## Required action
Set down the data below from its first line to the line holding "font: bold 27px/28px", inclusive; omit all pictures.
--- START ---
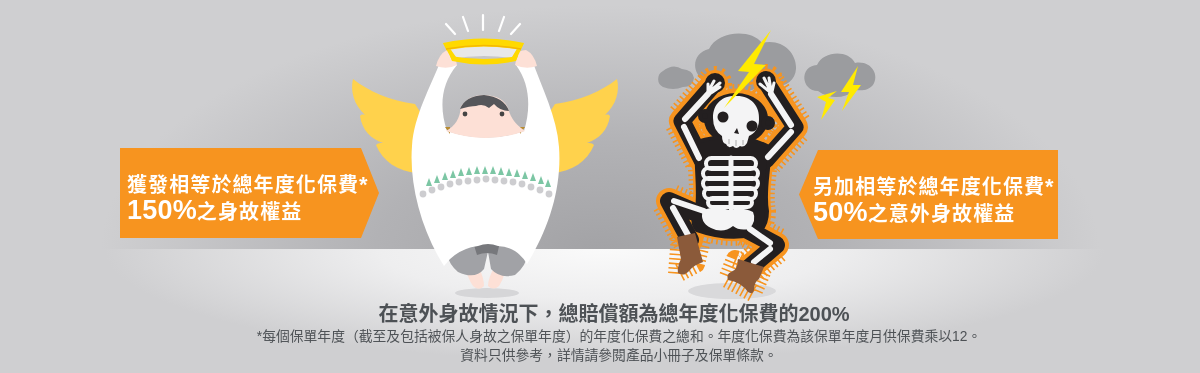
<!DOCTYPE html>
<html lang="zh-Hant">
<head>
<meta charset="utf-8">
<title>身故權益</title>
<style>
:root {
  --backdrop: #cfcfd1;
  --orange: #f7941f;
  --wing: #ffd24c;
  --yellow: #ffea00;
  --gold: #ffd900;
  --skin: #fde0d6;
  --ink: #231f20;
  --bone: #f4f4f5;
  --boot: #8b5a3a;
  --cloud: #9b9c9f;
  --text: #4d5155;
  --green: #7cc6a4;
}
* { margin: 0; box-sizing: border-box; }
html, body { width: 1200px; height: 373px; overflow: hidden; }
body { background: var(--backdrop); font-family: "Noto Sans CJK TC", "Liberation Sans", sans-serif; }
.banner { position: relative; width: 1200px; height: 373px; overflow: hidden; }
.scene { position: absolute; inset: 0; display: block; }
.benefit {
  position: absolute; height: 90px; color: #fff; background: var(--orange);
  font-weight: 900; font-size: 20px; letter-spacing: 1.1px; white-space: nowrap;
  padding-top: 22px;
}
.benefit p { height: 26px; line-height: 28px; }
.benefit .rate { font: bold 27px/28px "Liberation Sans", sans-serif; letter-spacing: .2px; }
.benefit .star { font: bold 22px/20px "Liberation Sans", sans-serif; }
.benefit-death { left: 120px; top: 148px; width: 259px; padding-left: 7px; clip-path: polygon(0 0, 241px 0, 100% 50%, 241px 100%, 0 100%); }
.benefit-accident { left: 799px; top: 150px; width: 259px; height: 89px; padding-left: 14px; clip-path: polygon(19px 0, 100% 0, 100% 100%, 19px 100%, 0 50%); }
.summary { position: absolute; left: 0; top: 300px; width: 1228px; color: var(--text); text-align: center; white-space: nowrap; }
.summary h1 { font-size: 20px; line-height: 26px; font-weight: 700; }
.summary h1 span { font-family: "Liberation Sans", sans-serif; }
.summary p { font-size: 13.8px; line-height: 17.5px; position: relative; left: 5px; }
.summary p span { font-family: "Liberation Sans", sans-serif; }
</style>
</head>
<body>
<main class="banner">
<svg class="scene" width="1200" height="373" viewBox="0 0 1200 373" role="img" aria-label="天使與被閃電擊中的骷髏人">
  <defs>
    <radialGradient id="wall-shade" gradientUnits="userSpaceOnUse" cx="0" cy="0" r="1" gradientTransform="translate(600 255) scale(500 250)">
      <stop offset="0" stop-color="#a2a2a5"/>
      <stop offset=".45" stop-color="#b2b2b5"/>
      <stop offset="1" stop-color="#cfcfd1"/>
    </radialGradient>
    <radialGradient id="floor-light" gradientUnits="userSpaceOnUse" cx="0" cy="0" r="1" gradientTransform="translate(605 249) scale(500 112)">
      <stop offset="0" stop-color="#fafafa"/>
      <stop offset=".45" stop-color="#eeeeef"/>
      <stop offset="1" stop-color="#cfcfd1"/>
    </radialGradient>
    <path id="wing" d="M415 104C391 101 368 91 353 79C350 91 354 105 365 115C362 114 361 115 360 116C362 130 371 139 383 143C380 143 378 143 376 145C383 162 398 171 417 173L432 130Z"/>
    <path id="mark" d="M-3 4L0-4L3 4Z"/>
    <circle id="bead" r="3.4"/>
    <g id="skeleton-shape" stroke-linejoin="round" stroke-linecap="round">
      <path d="M715 83L682 121L702 160M766 82L795 127L766 160" fill="none" stroke-width="17"/>
      <circle cx="715" cy="83" r="8" stroke-width="4"/>
      <circle cx="766" cy="81" r="8" stroke-width="4"/>
      <ellipse cx="736" cy="119" rx="31" ry="25" stroke-width="2"/>
      <circle cx="705" cy="116" r="5" stroke-width="4"/>
      <circle cx="768" cy="123" r="5" stroke-width="4"/>
      <path d="M697 142Q736 130 769 147C770 169 763 190 767 211Q767 227 756 234Q728 241 697 230Q690 222 697 210C700 187 695 164 697 142Z" stroke-width="4"/>
      <path d="M706 217L669 201L690 240M746 229L776 245L749 268" fill="none" stroke-width="18"/>
    </g>
  </defs>

  <g id="stage">
    <rect width="1200" height="250" fill="url(#wall-shade)"/>
    <rect y="249" width="1200" height="124" fill="url(#floor-light)"/>
  </g>

  <g id="angel">
    <ellipse cx="487" cy="293" rx="32" ry="5" fill="#d6d6d8"/>
    <g fill="var(--wing)">
      <use href="#wing"/>
      <use href="#wing" transform="matrix(-1 0 0 1 970 0)"/>
    </g>
    <g id="halo-rays" stroke="#fff" stroke-width="2.2" stroke-linecap="round">
      <path d="M446 24L455 34M463 17L468 31M483 15V30M504 17L499 31M520 24L511 34"/>
    </g>
    <g id="legs">
      <path d="M464 256Q466 278 474 287Q480 291 484 286Q484 278 479 268L481 252ZM508 254Q506 276 499 286Q493 291 488 286Q488 278 495 266L490 252Z" fill="var(--skin)"/>
      <path d="M446 246Q446 262 458 272Q475 280 484 269L489 247H528Q529 264 515 275Q500 279 491 269L487 246Z" fill="#a1a2a6"/>
      <path d="M473 242H500L497 255Q487 251 477 255Z" fill="#77787c"/>
    </g>
    <path id="gown" fill="#fff" d="M441 60C430 88 414 116 412 146C409 183 421 230 444 266Q456 249 478 246Q488 242 498 246Q517 247 527 264C549 229 562 187 559 147C557 117 542 88 532 60L516 65C530 84 531 108 524 131Q486 144 447 131C439 107 441 84 457 65Z"/>
    <path d="M445 127L450 127V134ZM525 127L520 127V134Z" fill="#b88b30"/>
    <path id="face" fill="var(--skin)" d="M461 106Q470 94 485 95Q503 96 508 108C511 120 518 126 525 131Q486 145 446 131C455 126 460 119 461 106Z"/>
    <path id="hair" fill="#55565a" d="M460 109Q465 96 484 95Q504 97 509 111Q500 111 494 104L489 108Q483 103 476 106Q470 106 460 109Z"/>
    <circle cx="465" cy="114" r="2.4" fill="#444"/>
    <circle cx="502" cy="114" r="2.4" fill="#444"/>
    <path d="M436 66Q439 54 447 50Q454 50 455 56L457 65Q447 70 436 66ZM537 66Q534 54 526 50Q518 50 517 56L515 65Q526 70 537 66Z" fill="var(--skin)"/>
    <g id="halo">
      <path d="M443 43Q484 34 524 43L520 51Q484 44 447 51Z" fill="var(--gold)"/>
      <path d="M447 50Q484 43 520 50L517 59Q484 53 451 59Z" fill="#e8e8e9"/>
      <path d="M450 56Q484 62 518 56L516 61Q484 68 452 61Z" fill="var(--gold)"/>
      <path d="M443 43L452 60L456 57L449 47ZM524 43L516 60L512 57L518 47Z" fill="var(--gold)"/>
      <path d="M446 49Q484 42 521 49" fill="none" stroke="#f5b800" stroke-width="1.5"/>
    </g>
    <g id="gown-marks" fill="var(--green)">
      <use href="#mark" x="429" y="182"/><use href="#mark" x="437" y="179"/><use href="#mark" x="445" y="176"/><use href="#mark" x="453" y="174"/><use href="#mark" x="461" y="172"/><use href="#mark" x="469" y="171"/><use href="#mark" x="477" y="170"/><use href="#mark" x="485" y="170"/><use href="#mark" x="493" y="170"/><use href="#mark" x="501" y="171"/><use href="#mark" x="509" y="172"/><use href="#mark" x="517" y="173"/><use href="#mark" x="525" y="175"/><use href="#mark" x="533" y="177"/><use href="#mark" x="541" y="180"/><use href="#mark" x="548" y="183"/>
    </g>
    <g id="gown-beads" fill="#cdcdd0">
      <use href="#bead" x="423" y="194"/><use href="#bead" x="432" y="190"/><use href="#bead" x="441" y="187"/><use href="#bead" x="450" y="184"/><use href="#bead" x="459" y="182"/><use href="#bead" x="468" y="181"/><use href="#bead" x="477" y="180"/><use href="#bead" x="486" y="179"/><use href="#bead" x="495" y="180"/><use href="#bead" x="504" y="181"/><use href="#bead" x="513" y="182"/><use href="#bead" x="522" y="184"/><use href="#bead" x="531" y="187"/><use href="#bead" x="540" y="190"/><use href="#bead" x="549" y="194"/>
    </g>
  </g>

  <g id="clouds" fill="var(--cloud)">
    <path d="M663 87A9 9 0 0 1 663 71Q673 63 682 69Q693 70 694 78Q693 87 683 87Q673 91 663 87Z"/>
    <path d="M706 81C691 75 691 53 709 49C717 31 751 28 762 43C782 38 797 53 796 69C795 85 776 91 764 83C750 95 733 95 724 84Q715 86 706 81Z"/>
    <path d="M818 91C801 91 799 66 817 65C823 51 848 49 855 63C871 60 880 75 873 85C866 93 858 89 854 91C844 99 829 99 818 91Z"/>
  </g>

  <g id="skeleton">
    <ellipse cx="732" cy="291" rx="44" ry="8" fill="#d9d9db"/>
    <g id="shock-outline" fill="var(--orange)" stroke="var(--orange)" stroke-linejoin="round">
      <g fill="none" stroke-width="36" stroke-dasharray="1.6 3">
        <path d="M715 83L682 121L702 160M766 82L795 127L766 160M706 217L669 201L690 240M746 229L776 245L749 268"/>
      </g>
      <g fill="none" stroke-width="18" stroke-dasharray="1.6 3">
        <circle cx="715" cy="83" r="8"/><circle cx="766" cy="81" r="8"/>
        <ellipse cx="736" cy="119" rx="32" ry="26"/>
        <path d="M697 142Q736 130 769 147C770 169 763 190 767 211Q767 227 756 234Q728 241 697 230Q690 222 697 210C700 187 695 164 697 142Z"/>
        <path d="M680 235L702 240L696 264L677 274ZM735 259L763 270L753 293L727 279Z"/>
      </g>
      <g fill="none" stroke-width="26" stroke-linecap="round">
        <path d="M715 83L682 121L702 160M766 82L795 127L766 160M706 217L669 201L690 240M746 229L776 245L749 268"/>
      </g>
      <g stroke-width="9">
        <circle cx="715" cy="83" r="8"/><circle cx="766" cy="81" r="8"/>
        <ellipse cx="736" cy="119" rx="32" ry="26"/>
        <path d="M697 142Q736 130 769 147C770 169 763 190 767 211Q767 227 756 234Q728 241 697 230Q690 222 697 210C700 187 695 164 697 142Z"/>
      </g>
    </g>
    <use href="#skeleton-shape" fill="var(--ink)" stroke="var(--ink)"/>
    <g id="bones" stroke="var(--bone)" stroke-linecap="round" fill="none">
      <path stroke-width="6" d="M708 94L685 119M684 127L699 158M771 94L791 125M791 132L768 157M704 211L674 201M673 208L688 235M750 229L770 243M770 249L754 262"/>
      <path stroke-width="3" d="M708 92L708 84M709 90L714 81M710 91L720 83M711 93L720 87M770 92L760 84M770 90L764 78M771 90L769 78M772 92L774 83"/>
      <path stroke-width="5" d="M731 158V208"/>
      <g stroke-width="4">
        <rect x="706" y="158" width="50" height="11" rx="5.5"/>
        <rect x="703" y="168" width="55" height="11" rx="5.5"/>
        <rect x="703" y="178" width="55" height="11" rx="5.5"/>
        <rect x="704" y="188" width="52" height="11" rx="5.5"/>
        <rect x="708" y="198" width="44" height="9" rx="4.5"/>
      </g>
    </g>
    <path id="pelvis" fill="var(--bone)" d="M703 210Q716 205 729 210Q742 206 753 212Q757 221 749 229Q739 231 733 226Q723 234 711 228Q699 222 703 210Z"/>
    <g id="skull">
      <path fill="var(--bone)" d="M713 118C713 102 724 95 737 96C751 96 760 106 759 120C759 128 754 134 749 136L747 143Q744 148 740 146Q736 150 733 146Q728 149 726 144Q722 143 722 136Q713 130 713 118Z"/>
      <circle cx="723" cy="117" r="5.5" fill="var(--ink)"/>
      <circle cx="752" cy="126" r="5.5" fill="var(--ink)"/>
      <path d="M734 133L737 128L739 134Z" fill="var(--ink)"/>
      <path d="M729 139V144M736 140V146M743 140V145" stroke="#aaa" stroke-width="1"/>
    </g>
    <g id="boots" fill="var(--boot)">
      <path d="M677 237L695 233L703 262Q694 265 690 270Q684 277 678 273Q677 267 681 259Z"/>
      <path d="M738 259L764 267L759 279Q754 282 754 290Q753 295 748 292Q741 282 728 280Q726 274 731 272Q738 270 738 259Z"/>
    </g>
  </g>

  <g id="lightning" fill="var(--yellow)">
    <polygon points="771,30 738,71 749,72 724,108 766,65 754,64"/>
    <polygon points="858,66 841,92 849,92 842,111 861,85 853,85"/>
    <polygon points="837,91 817,97 826,102 821,120 835,100 828,98"/>
  </g>
</svg>

<section class="benefit benefit-death">
  <p>獲發相等於總年度化保費<span class="star">*</span></p>
  <p><span class="rate">150%</span>之身故權益</p>
</section>
<section class="benefit benefit-accident">
  <p>另加相等於總年度化保費<span class="star">*</span></p>
  <p><span class="rate">50%</span>之意外身故權益</p>
</section>

<section class="summary">
  <h1>在意外身故情況下，總賠償額為總年度化保費的<span>200%</span></h1>
  <p><span>*</span>每個保單年度（截至及包括被保人身故之保單年度）的年度化保費之總和。年度化保費為該保單年度月供保費乘以<span>12</span>。</p>
  <p>資料只供參考，詳情請參閱產品小冊子及保單條款。</p>
</section>
</main>
</body>
</html>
--- END ---
## Task result
<!DOCTYPE html>
<html lang="zh-Hant">
<head>
<meta charset="utf-8">
<title>身故權益</title>
<style>
:root {
  --backdrop: #cfcfd1;
  --orange: #f7941f;
  --wing: #ffd24c;
  --yellow: #ffea00;
  --gold: #ffd900;
  --skin: #fde0d6;
  --ink: #231f20;
  --bone: #f4f4f5;
  --boot: #8b5a3a;
  --cloud: #9b9c9f;
  --text: #4d5155;
  --green: #7cc6a4;
}
* { margin: 0; box-sizing: border-box; }
html, body { width: 1200px; height: 373px; overflow: hidden; }
body { background: var(--backdrop); font-family: "Noto Sans CJK TC", "Liberation Sans", sans-serif; }
.banner { position: relative; width: 1200px; height: 373px; overflow: hidden; }
.scene { position: absolute; inset: 0; display: block; }
.benefit {
  position: absolute; height: 90px; color: #fff; background: var(--orange);
  font-weight: 900; font-size: 20px; letter-spacing: 1.1px; white-space: nowrap;
  padding-top: 22px;
}
.benefit p { height: 26px; line-height: 28px; }
.benefit .rate { font: bold 27px/28px "Liberation Sans", sans-serif; letter-spacing: .2px; }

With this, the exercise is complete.